(Tales From Paharpur : Story 2, Part 2. BlogchatterA2Z challenge Day 6)
After High School, the few who wanted to continue studies had to pedal ten miles to the college in our nearby small town Rajnagar. Coincidentally, my father who was a driver in the state transport services, got allotted with official quarters in Rajnagar by the time I finished High School. My family shifted to Rajnagar. I lost touch with the gang and subsequently the gang dismantled. Whenever I spent time in the village during long vacations, I used to see Prakash. But it was only a courtesy call.
But after my Intermediate, we were back in the village. My father had retired. Of course I continued my studies, cycling the ten miles, sometimes alone, sometimes with the other few. Once again I became close to Prakash. On holidays, on his request, I got him seated on my cycle back seat and took him around the village, near the pond, to the mango groves at the foot of the hills and to the village across the river to a tantric. By this time he was barely able to walk.
Prakash discontinued his studies after High School. But, he had become a kind of a village physician and a soothsayer. His father was a retrenched employee of a Public Sector Employee. He went to court and subsequently won the case. As a result he got huge amounts in compensation.

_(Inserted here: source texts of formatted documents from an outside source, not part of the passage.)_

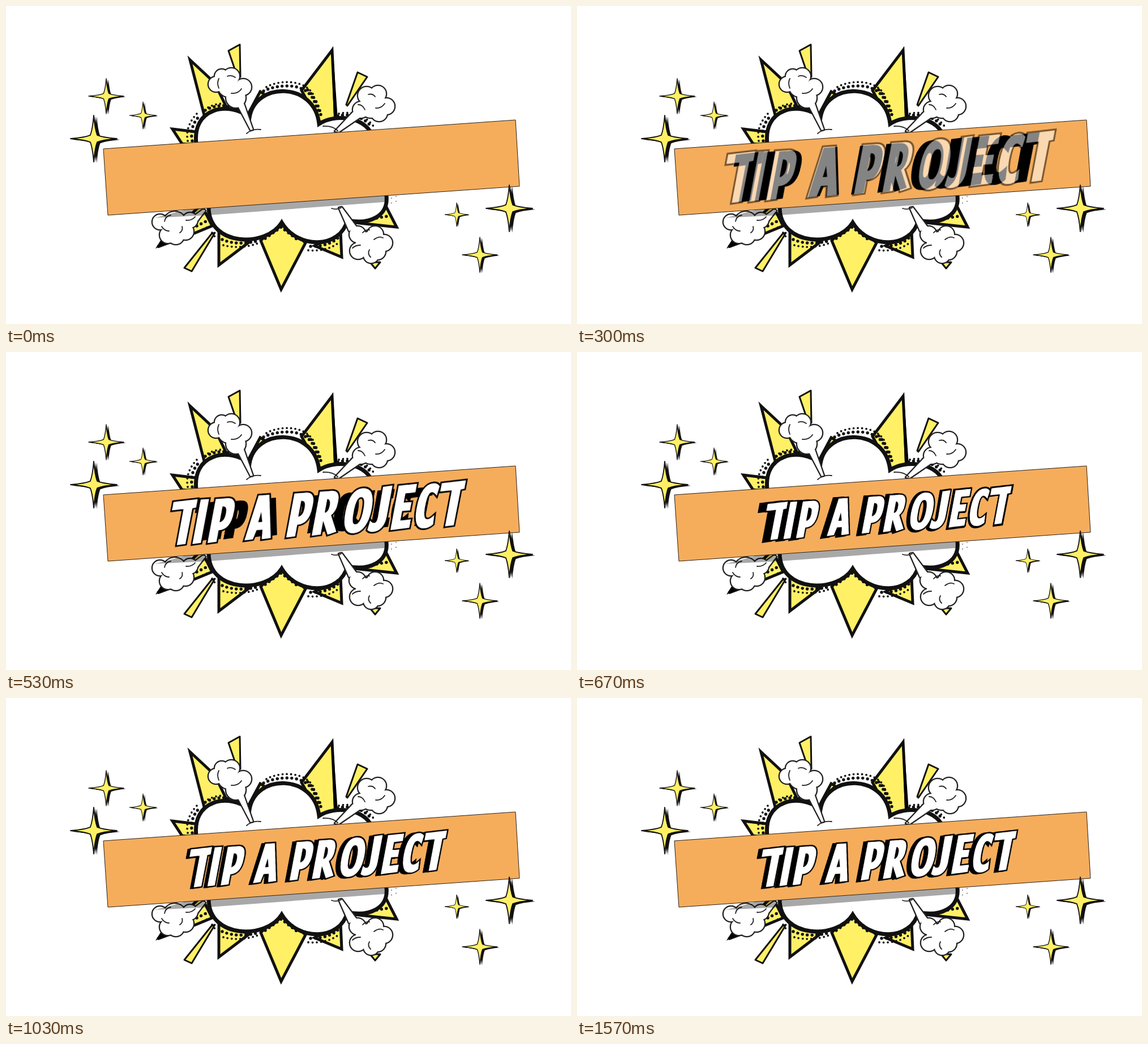
Write an HTML page that moves like this. It is 998 px wide and 561 px high and loops after 5.01 s.

```html
<!DOCTYPE html>
<html lang="en">
<head>
<meta charset="utf-8">
<title>Tip a project</title>
<style>
html, body { margin: 0; width: 100%; height: 100%; overflow: hidden; background: #fff; }
svg { position: absolute; left: 0; top: 0; width: 100%; height: 100%; }
/* selectable text under the drawn lettering */
h1 { position: absolute; left: 327px; top: 262px; margin: 0; color: transparent; font: 900 italic 46px/1 "Liberation Sans", sans-serif; white-space: nowrap; rotate: -4deg; }

.spike { fill: #fff065; stroke: #111; stroke-width: 5; }
.stick { fill: #fff065; stroke: #111; stroke-width: 3; stroke-linejoin: round; }
.dots { fill: none; stroke: #111; stroke-width: 5.4; stroke-linecap: round; stroke-dasharray: 0 8.5; }
.small { stroke-width: 3.8; stroke-dasharray: 0 7.5; }
.thin { fill: none; stroke: #222; stroke-width: 1.8; stroke-linecap: round; }
.line { fill: #222; stroke: #222; stroke-width: 4.6; stroke-linejoin: round; }
.body { fill: #fff; }
.star { fill: #fff065; stroke: #111; stroke-width: .045; stroke-linejoin: round; }
.drop { fill: #111; }

.edge { stroke: #000; stroke-width: 8; }
.face { fill: #fff; stroke: #fff; stroke-width: 2; }
.pop { animation: pop 5010ms 15ms infinite backwards; }
.back { animation: fadeBack 5010ms linear infinite; }
.front { animation: fadeFront 5010ms linear infinite; }
.front .pop { animation-delay: 215ms; }

/* drop in, overshoot, settle */
@keyframes pop {
  0% { transform: scale(1.04); animation-timing-function: ease-in; }
  3.99% { transform: scale(1); animation-timing-function: cubic-bezier(.4, .2, .8, .75); }
  6.59% { transform: scale(.91); animation-timing-function: linear; }
  7.98% { transform: scale(.816); animation-timing-function: ease-out; }
  10.58% { transform: scale(.74); animation-timing-function: ease-in-out; }
  12.57% { transform: scale(.79); animation-timing-function: ease-out; }
  16.57% { transform: scale(.808); animation-timing-function: ease-in-out; }
  21.4% { transform: scale(.799); animation-timing-function: ease-in-out; }
  27.4%, 100% { transform: scale(.8); }
}
@keyframes fadeBack {
  0%, .6% { opacity: 0; }
  3.3%, 100% { opacity: 1; }
}
@keyframes fadeFront {
  0%, 4.6% { opacity: 0; }
  7.3%, 100% { opacity: 1; }
}
</style>
</head>
<body>
<h1>TIP A PROJECT</h1>
<svg viewBox="0 0 998 561" role="img" aria-label="TIP A PROJECT">
  <defs>
    <path id="spark" d="M0-1Q.05-.4 .15-.15Q.4-.05 1 0Q.4 .05 .15 .15Q.05 .4 0 1Q-.05 .4-.15 .15Q-.4 .05-1 0Q-.4-.05-.15-.15Q-.05-.4 0-1Z"/>
    <g id="star">
      <use href="#spark" class="drop" x=".13" y=".05"/>
      <use href="#spark" class="drop" x=".07" y=".03"/>
      <use href="#spark" class="star"/>
    </g>

    <path id="cloud" d="M337 250C324 176 398 168 430 197C440 133 545 133 553 208C580 190 632 195 645 225L672 335C676 372 640 386 603 378C590 429 515 429 487 382C460 426 358 425 358 355Z"/>

    <g id="puffA">
      <path d="M409 175L432 219L436 218L420 172Z"/>
      <circle cx="371" cy="138" r="13"/><circle cx="381" cy="124" r="12"/>
      <circle cx="398" cy="124" r="14"/><circle cx="419" cy="143" r="14"/>
      <circle cx="406" cy="162" r="17"/><circle cx="393" cy="142" r="18"/>
    </g>
    <g id="puffB">
      <path d="M613 187L581 221L588 222L626 196Z"/>
      <circle cx="627" cy="183" r="14"/><circle cx="637" cy="158" r="15"/>
      <circle cx="657" cy="155" r="14"/><circle cx="672" cy="177" r="14"/>
      <circle cx="659" cy="189" r="14"/><circle cx="645" cy="177" r="20"/>
    </g>
    <g id="puffC">
      <path d="M330 372L348 359L352 361L336 382Z"/>
      <circle cx="272" cy="381" r="13"/><circle cx="286" cy="404" r="14"/>
      <circle cx="300" cy="406" r="14"/><circle cx="317" cy="398" r="14"/>
      <circle cx="325" cy="378" r="13"/><circle cx="298" cy="383" r="20"/>
    </g>
    <g id="puffD">
      <path d="M606 397L588 356L593 355L620 391Z"/>
      <circle cx="622" cy="432" r="14"/><circle cx="645" cy="440" r="13"/>
      <circle cx="656" cy="433" r="14"/><circle cx="668" cy="418" r="14"/>
      <circle cx="652" cy="403" r="14"/><circle cx="621" cy="403" r="14"/>
      <circle cx="638" cy="419" r="20"/>
    </g>
    <g id="puffs">
      <use href="#puffA"/><use href="#puffB"/><use href="#puffC"/><use href="#puffD"/>
    </g>
    <clipPath id="art">
      <use href="#cloud"/>
      <path d="M262 374L345 352L359 375L330 392L262 392Z"/>
    </clipPath>

    <path id="T" d="M-288-41L-244-43V-29L-251-28L-251.5 39L-266 40V-28L-288-27Z"/>
    <path id="P" fill-rule="evenodd" d="M0-41H19C34-42 39-33 38-14C38 8 30 18 15 17V39L0 40ZM14-28V4C22 4 25-2 25-13C25-24 22-28 14-28Z"/>
    <g id="words" transform="translate(12.5 0) skewX(-14.6)">
      <use href="#T"/>
      <path d="M-236-42H-222V39L-236 40Z"/>
      <use href="#P" x="-207"/>
      <path fill-rule="evenodd" d="M-125-42H-106L-88 39L-103 40L-105 22H-118L-122 39L-136 40ZM-115-16L-118 9H-108Z"/>
      <use href="#P" x="-56"/>
      <path fill-rule="evenodd" d="M-7-41H12C26-42 31-33 30-18C30-6 27 0 21 4L37 36L23 40L9 12H8V39L-7 40ZM8-28V0C14 0 17-5 17-14C17-24 14-28 8-28Z"/>
      <path fill-rule="evenodd" d="M74-42C90-42 98-28 98-2C98 26 88 41 73 41C57 41 50 27 50 1C50-26 58-42 74-42ZM74-27C66-27 64-16 64 1C64 18 66 26 73 26C81 26 84 16 84-2C84-18 81-27 74-27Z"/>
      <path d="M114-42L130-43V14C130 32 122 41 110 41C105 41 102 40 99 37L101 22C104 25 106 26 109 26C113 26 115 22 115 14Z"/>
      <path d="M144-42L177-43V-29L158-28V-9H173V5H158V25L178 24V38L144 40Z"/>
      <path d="M222-36L220-21C216-25 213-27 210-27C203-27 201-16 201 0C201 18 204 26 211 26C215 26 218 24 222 20L223 35C219 39 214 41 208 41C193 41 187 26 187 1C187-26 195-42 210-42C215-42 219-40 222-36Z"/>
      <use href="#T" x="515"/>
    </g>
  </defs>

  <g class="spike">
    <path d="M325 95L368 135L400 200L350 192Z"/>
    <path d="M576 78L582 202L553 205L522 149Z"/>
    <path d="M449 151L428 190L475 168Z"/>
    <path d="M294 217L336 222L334 245L311 243Z"/>
    <path d="M486 500L450 414L486 375L529 418Z"/>
    <path d="M376 457V398L430 416Z"/>
    <path d="M593 443L591 398L545 423Z"/>
    <path d="M690 390L672 355L605 381Z"/>
    <path d="M268 425L345 350L364 388L330 402Z"/>
  </g>
  <path d="M577 71L586 200H579L575 82Z"/>
  <path d="M264 428L274 412L286 418Z"/>
  <path class="stick" d="M643 452H661L652 463Z"/>

  <g class="dots">
    <path d="M455 150C480 138 535 131 547 175L559 197"/>
    <path d="M533 148C545 160 551 175 556 190"/>
    <path d="M352 184C370 173 400 173 420 184"/>
    <path d="M329 238C325 220 331 206 340 196"/>
    <path d="M436 178L455 157"/>
    <path d="M586 194C610 188 635 198 645 213"/>
    <path d="M458 410L486 390L517 414"/>
    <path d="M382 412C400 420 425 420 445 414"/>
    <path d="M538 424C560 424 580 418 590 405"/>
    <path d="M337 388L353 380"/>
    <path d="M655 374L673 371"/>
  </g>
  <g class="dots small">
    <path d="M460 143C480 131 525 128 542 155"/>
    <path d="M321 238C317 218 326 202 337 190"/>
    <path d="M357 179C372 170 398 170 412 178"/>
    <path d="M588 190C612 184 638 194 651 215"/>
    <path d="M384 422C402 427 428 426 446 418"/>
    <path d="M534 431C558 433 580 426 590 415"/>
    <path d="M341 397L356 390M364 400L371 410"/>
  </g>
  <path class="dots" style="stroke-width:1.6" d="M681 339V354M689 336V352"/>

  <use href="#cloud" fill="#fff" stroke="#111" stroke-width="7"/>

  <g class="stick">
    <path d="M393 79L413 68L414 125L406 117Z"/>
    <path d="M621 117L638 125L603 176L601 174Z"/>
    <path d="M315 462L328 468L369 400L363 402Z"/>
  </g>

  <use href="#puffs" class="line"/>
  <use href="#puffs" class="body"/>
  <path class="thin" d="M425 225Q435 216 450 218M560 212Q577 211 586 220M575 357Q584 360 592 356
    M376 128Q372 136 376 145M391 124Q398 121 405 126M398 154Q410 155 416 146
    M640 156Q648 154 652 160M653 180Q663 181 669 172M634 183Q630 174 622 174
    M280 380Q281 371 291 369M288 397Q280 397 275 389M307 400Q313 396 311 389M318 378Q328 379 334 372
    M626 422Q617 422 612 427M642 430Q638 437 644 443M650 412Q659 405 666 409M630 400Q635 394 642 395"/>

  <g clip-path="url(#art)">
    <path d="M180 369L672 334.500L680 345L358 369L258 374Z" fill="#000" opacity=".34"/>
  </g>

  <path d="M172 252L900 201L907 318L180 369Z" fill="#f5ad5c" stroke="#2b2118"/>

  <use href="#star" transform="translate(177 159) scale(31)"/>
  <use href="#star" transform="translate(242 193) scale(24)"/>
  <use href="#star" transform="translate(155 234) scale(41)"/>
  <use href="#star" transform="translate(889 357) scale(41)"/>
  <use href="#star" transform="translate(796 368) scale(21)"/>
  <use href="#star" transform="translate(837 439) scale(31)"/>

  <g class="back" transform="translate(537 287) rotate(-4)">
    <g class="pop"><use href="#words" class="edge"/></g>
  </g>
  <g class="front" transform="translate(543 286) rotate(-4)">
    <g class="pop">
      <use href="#words" class="edge"/>
      <use href="#words" class="face"/>
    </g>
  </g>
</svg>
</body>
</html>
```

That was how his house became the first pucca house with a cemented roof in our village.
One day I asked Prakash, “Why can’t you do something for your own legs. You claim that so many people have been benefited by your prescriptions”
“I know the remedy. That book has prescriptions even for bringing the dead to life. It is only about perfect execution and fulfilling all conditions.”
“So, those conditions must be as impossible as bringing back the dead”, I said sarcastically.
But he was cool and he said, “Do you want to know the prescription for my legs. It needs human sacrifice. Human… yes …. human.”
“Is it not unfair? A whole human being for a pair of legs?”
“You are no one to judge the prescriptions of that sacred book. Look, it is like this. There are certain types of high quality human souls. One hundred ordinary lives are worth sacrificing for one such human being.”
It was very difficult to win an argument with a person like Prakash. His premises were entirely different. I was only wondering where in that scale of the quality of superhuman beings did Prakash stand at that point of time.
I asked him, “Tell me one thing. People say your tantric friend in our neighboring village sacrificed his own daughter to have his hold over ghosts and goblins. Is it true?”
“Ha ha…. he is an ordinary tantric. A fraud. Had he done so, he would have been much more powerful by now.”
“Ok. At least you promise me one thing that you are never going to do such a horrible thing as going for human sacrifice. Do you now that it may land you up in jail? People who have committed murders have been hanged. Moreover, we don’t know what a person can become before his death. There is no such thing as some human beings housing superior souls. During ancient times people in power made out this theory to suppress others.”
But, I was not sure my words would have any effect on him. I had a feeling that Prakash would one day kill someone for his tantric practices even though till then he had never shown any violent tendencies. In fact I had rarely seen him become angry. Still then, who knows?
He assured me. “Babu, don’t worry. Do you think I can ever do such a thing? To tell you the truth I myself do not believe the strange prescriptions of the book. These are just psychological things. But, the harmless prescriptions sometimes help these poor village folks. That’s why I am continuing with the practices.”
All my doubts were put to rest as he made himself more and more helpful to the village people. Whenever he encountered any serious health issues he advised the patient to go to the Hospital in Rajnagar. The front room of his house was made into a grocery shop manned by him and his father alternately. Their neighour’s house, which was vacant for a long time, was bought by his father. He used this house for medical consultancy. He had also learnt homeopathy. Now, he was focusing more on homeopathy than the tantric healing practices.
In the afternoon one day when I flung open the door of his consultancy room I was shocked. He and Jaya were in a compromising position. Usually, whenever I knocked, Prakash used to open the door after conforming that it was me. That day just after knocking once, I pressed the door hard and it flung open. Maybe, he had forgotten to latch it from inside.
It was such a shock. How could Jaya submit herself to the lustful wishes of Prakash while, she had ignored the advances of a handsome fellows like Tirky? What was more intriguing was that she was to marry after two months to a police constable who worked in Bhubaneswar.
Of course Jaya had her clothes on and maybe, I caught them, at the stage of the preliminaries. She got up and fled in an instant. Prakash was the cool scoundrel as usual.
“Sit down I will explain….,” he said.
(to be continued)
(My non-fiction book, IDLE HOURS: HOMOUR|LIFE HACKS|SOCIAL ISSUES|MEMOIRS, is now revised and enlarged. Get it from Aamzon Store. KindleUnlimited/Amazon Prime members read it for free)